The aim of the project is to establish a strong expertise on which to build other high-class research projects. Privacy is an area of legal, social and philosophical enquiry, where future challenges can be foreseen, especially because of the rapid digitalisation spreading across the globe. The practical aim of the project is to create a positive and inspiring research environment, which can work as a home base for various later privacy-related projects. In all these aspects Reconfiguring Privacy aims to do pioneering work in the socio-legal research community in Finland.
The project has a three-fold purpose. The first aim is to provide an analysis of the European law of privacy, its content and scope. The research will focus on the transnational level and thus national jurisdictions are mostly excluded from the study. The main legal sources are the European Convention on Human Rights and the primary law of the European Union on the one hand, and central case law from the European Court of Human Rights and the Court of the European Union on the other. The two European courts produce ambiguous and contradictory interpretations of privacy. By analysing the argumentation of ground-breaking judgements the research will show the various concepts of privacy currently operating in European supranational law. In addition, the research seeks to clarify the relationship between privacy as a fundamental right and the protection of personal data as an ever stronger legal principle in EU law. The question the project addresses is thus: What is privacy? The most appropriate method for this first part of the enquiry is a traditional doctrinal method (legal dogmatics), i.e. interpretation and systematisation of legal norms on the basis of relevant legal sources.
In addition to providing a better understanding of the legal definition of privacy, the project aims to reveal politically charged conceptions of privacy. For this purpose, the legal source material will be analysed from a political perspective. Privacy and personal data protection are issues where constant political, economic and moral battles are being fought. Strong interests are displayed by industry lobbyists and human rights activists alike. Increased protection of privacy is today a value worth fighting for, and against. The project will engage in a critical deconstruction of the principles of privacy protection as they appear in law. This way the research will be able to provide a better understanding of the sociological and political underpinnings of privacy regulation. The most important material will be judgements from the European courts.

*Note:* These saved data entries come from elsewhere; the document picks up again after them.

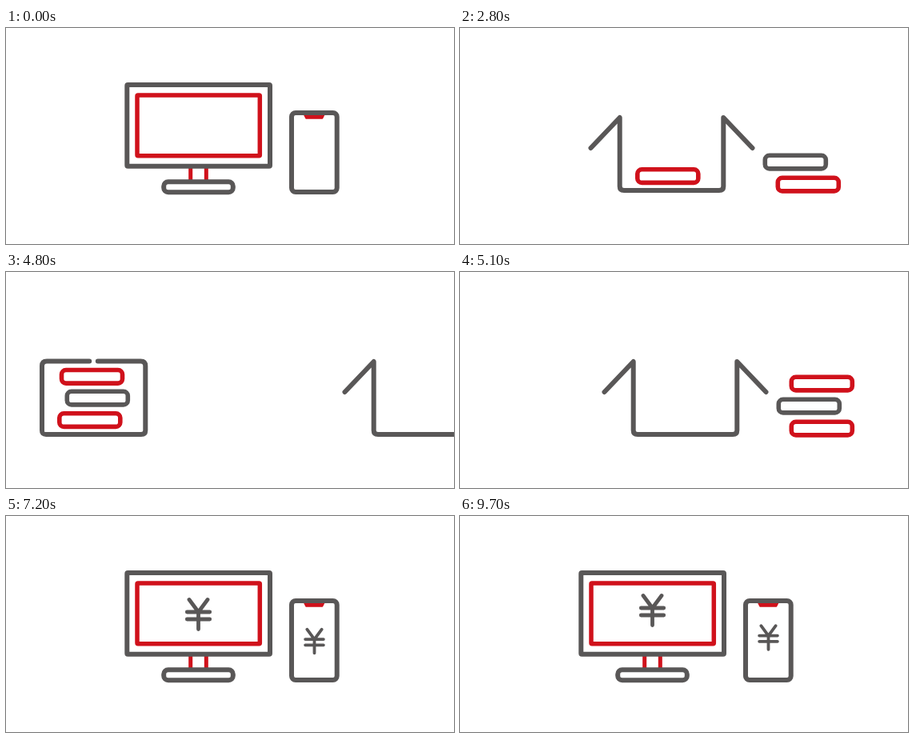
An HTML page that plays this animation: 560 by 270 pixels, repeating every 9.8 s.

```html
<!DOCTYPE html>
<html lang="en">
<head>
<meta charset="utf-8">
<title>Order, pack, pay</title>
<style>
  html, body { margin: 0; width: 100%; height: 100%; overflow: hidden; background: #fff; }
  svg { display: block; width: 560px; height: 270px; }
  .line { fill: none; stroke-width: 6; stroke-linecap: round; stroke-linejoin: round; }
  .grey { stroke: #595757; }
  .red { stroke: #d0111b; }
  .solid { fill: #d0111b; stroke: #d0111b; stroke-linejoin: round; }
</style>
</head>
<body>
<svg viewBox="0 0 560 270">
  <defs>
    <clipPath id="screenClip"><rect x="167" y="86.5" width="147" height="71"/></clipPath>
    <clipPath id="phoneClip"><rect x="360" y="109" width="51" height="93.5"/></clipPath>
    <path id="yen" class="line grey" style="stroke-width:4.8"
      d="M-11.5-18.5 0-3 11.5-18.5M0-3V18.5M-14.2-3H14.2M-14.2 6H14.2"/>
  </defs>

  <g id="devices">
    <g id="monitor">
      <path class="line red" style="stroke-width:5;stroke-linecap:butt" d="M230.7 174V192M250.3 174V192"/>
      <rect class="line grey" x="151.3" y="71" width="178.7" height="101.7" rx="1"/>
      <rect class="line red" style="stroke-width:5.5" x="164" y="84" width="153.3" height="75.7" rx="1"/>
      <rect class="line grey" x="197.2" y="192.2" width="86.6" height="13" rx="5.5"/>
    </g>
    <g clip-path="url(#screenClip)"><use id="yenBig" href="#yen"/></g>
    <g clip-path="url(#phoneClip)"><use id="yenSmall" href="#yen"/></g>
    <path class="solid" stroke-width="1.5" d="M372.5 108H398L395.5 113H375Z"/>
    <rect class="line grey" x="357" y="106" width="56.7" height="99" rx="5"/>
    <path id="cursor" class="solid" stroke-width="4"
      d="M223 105 250 113 243.5 119 257 132.5 250.5 139 237 125.5 231 132Z"/>
  </g>
</svg>

<script>
const LOOP = 9800, TICK = 100;
const svg = document.querySelector('svg');
const $ = id => document.getElementById(id);

// Steps taken at time t by a move that starts at `start` and has n steps.
const steps = (t, start, n) =>
  Math.max(0, Math.min(n, Math.floor((t - start) / TICK) + 1));
const easeInOut = p => p < .5 ? 2 * p * p : 1 - 2 * (1 - p) ** 2;
const show = (el, on) => { el.style.display = on ? '' : 'none'; };
const move = (el, x, y, extra = '') =>
  el.setAttribute('transform', `translate(${x} ${y}) ${extra}`);

function add(parent, tag, attrs) {
  const el = document.createElementNS('http://www.w3.org/2000/svg', tag);
  for (const key in attrs) el.setAttribute(key, attrs[key]);
  return parent.appendChild(el);
}

const SQUASH = [1, .95, .9, .95, 1.05, 1.1, 1];
const FLAPS = [[-36.2, 38], [-40, -41], [0, -58], [42, -42], [59.5, 0]];
const SLIDE = [0, 17, 68, 155, 260, 347, 398, 415];
const YEN_IN = [-65, -45, -22, -5, 5, 0];
const YEN_CYCLE = [0, 18, 48, -45, -22, -5, 5, 0];
const PARCELS = [
  { color: 'red', from: [394.5, 128.5], to: [219, 174] },
  { color: 'grey', from: [378.5, 156.5], to: [228.5, 146.5] },
  { color: 'red', from: [394.5, 184.5], to: [221.7, 119.7] }
];

function boxPath(k) {
  const [dx, dy] = FLAPS[k];
  const closed = k === FLAPS.length - 1;
  const y = closed ? 111.5 : 112;
  const left = closed ? `H206Q200 ${y} 200 ${y + 6}` : `L199.7 ${y}`;
  const right = closed ? `V${y + 6}Q329.3 ${y} 323.3 ${y}` : `V${y}`;
  return `M${199.7 + dx} ${y + dy}${left}V198Q199.7 203 205 203H324Q329.3 203 329.3 198` +
    `${right}L${329.3 - dx} ${y + dy}`;
}

function makePacking() {
  const group = add(svg, 'g', {});
  const box = add(group, 'path', { class: 'line grey' });
  const parcels = PARCELS.map(p => add(group, 'rect', {
    class: 'line ' + p.color, style: 'stroke-width:5.6',
    x: 2.8, y: 2.8, width: 76, height: 16.6, rx: 5.5
  }));
  return { group, box, parcels };
}

function drawPacking(scene, t, firstHop, x, flap) {
  move(scene.group, x, 0);
  scene.box.setAttribute('d', boxPath(flap));
  scene.parcels.forEach((el, i) => {
    const { from, to } = PARCELS[i];
    move(el, ...(t >= firstHop + 200 * i ? to : from));
  });
}

function drawDevices(t) {
  const squash = SQUASH[steps(t, 1200, 6)];
  $('monitor').setAttribute('transform', `translate(0 208) scale(1 ${squash}) translate(0 -208)`);

  show($('cursor'), t >= 200 && t < 2400);
  const left = 1 - easeInOut(steps(t, 300, 7) / 7);
  move($('cursor'), 47 * left, 11 * left);

  const paying = t >= 6800;
  show($('yenBig'), paying);
  show($('yenSmall'), paying);
  const dy = t < 7500
    ? YEN_IN[steps(t, 6800, 5)]
    : YEN_CYCLE[steps((t - 7500) % 900, 0, 7)];
  move($('yenBig'), 240.5, 123 + dy);
  move($('yenSmall'), 385.5, 156.5 + dy * .9, 'scale(.8)');
}

const first = makePacking(), second = makePacking();

function draw(t) {
  const fade = t < 6200 ? steps(t, 1900, 6) / 6 : 0;
  const slide = SLIDE[steps(t, 4600, 7)];

  show($('devices'), fade < 1);
  $('devices').style.opacity = 1 - fade;
  drawDevices(t);

  show(first.group, t >= 1900 && t < 5200);
  first.group.style.opacity = fade;
  drawPacking(first, t, 2800, -slide, steps(t, 3500, 4));

  show(second.group, t >= 4600 && t < 6200);
  drawPacking(second, t, 5600, 415 - slide, 0);
}

const began = performance.now();
function frame() {
  draw((performance.now() - began) % LOOP);
  requestAnimationFrame(frame);
}
frame();
</script>
</body>
</html>
```
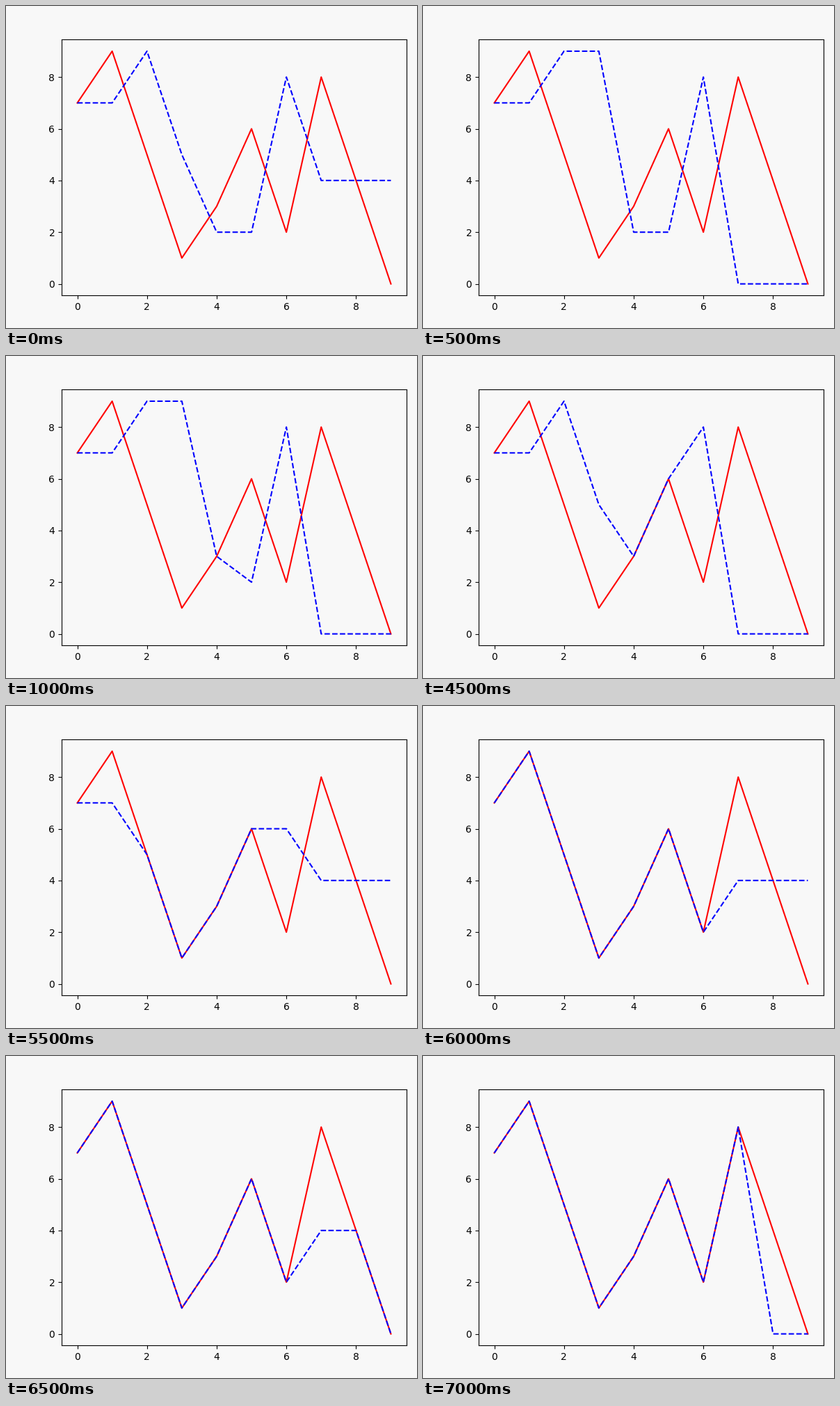
Recreate the animation shown at these times as a matplotlib script. Size 591 by 463 pixels, loop 8000 ms.

```python
import matplotlib.pyplot as plt
from matplotlib.animation import FuncAnimation

W, H, DPI = 591, 463, 100
STEP = 500  # ms
BG = "#f8f8f8"
LEFT, RIGHT, TOP, BOTTOM = 80, 576, 48.25, 416.3  # axes edges in pixels

GOAL = [7, 9, 5, 1, 3, 6, 2, 8, 4, 0]

# (guess, steps it stays on screen)
GUESSES = [
    ("7795228444", 1),
    ("7799228000", 1),
    ("7799328000", 7),
    ("7795368000", 1),
    ("7795366444", 1),
    ("7751366444", 1),
    ("7951362444", 1),
    ("7951362440", 1),
    ("7951362800", 2),
]
SCHEDULE = [[int(c) for c in digits] for digits, stay in GUESSES for _ in range(stay)]

fig = plt.figure(figsize=(W / DPI, H / DPI), dpi=DPI, facecolor=BG)
ax = fig.add_axes(
    [LEFT / W, 1 - BOTTOM / H, (RIGHT - LEFT) / W, (BOTTOM - TOP) / H],
    facecolor=BG,
)
ax.set(xlim=(-0.45, 9.45), ylim=(-0.45, 9.45),
       xticks=range(0, 10, 2), yticks=range(0, 10, 2))

ax.plot(GOAL, "r-", lw=1.5)
guess_line, = ax.plot(SCHEDULE[0], "b--", lw=1.5)


def update(i):
    guess_line.set_ydata(SCHEDULE[i])
    return guess_line,


anim = FuncAnimation(fig, update, frames=len(SCHEDULE), interval=STEP,
                     repeat=True, repeat_delay=0, blit=False)
plt.show()
```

The method is deconstructive reading revealing argumentation structures and patterns.
The third aim of the project is critique of current privacy regulation. In order for such a critical reflection of the law to be made, the step-by-step approach is necessary. Clarification of the law combined with a description of its underlying political, economic and moral aims are required before rigorous critical engagement. The method for this part of the study consists of critical legal sociology, where the law is contrasted with societal factors. This tradition of critique has long roots in legal theory, spanning from Durkheim’s studies on the division of labour via Marx’s critique of the economic substructure of the law to poststructuralist analyses of power. A similar methodology has been used by legal realists and the Critical Legal Studies movement in the U.S. The study utilises these approaches with the aim of providing a thorough analysis of the societal implications of privacy regulation. It questions the political aims of privacy and personal data regulation asking what the ever-increasing cries for more privacy show about European societies more generally.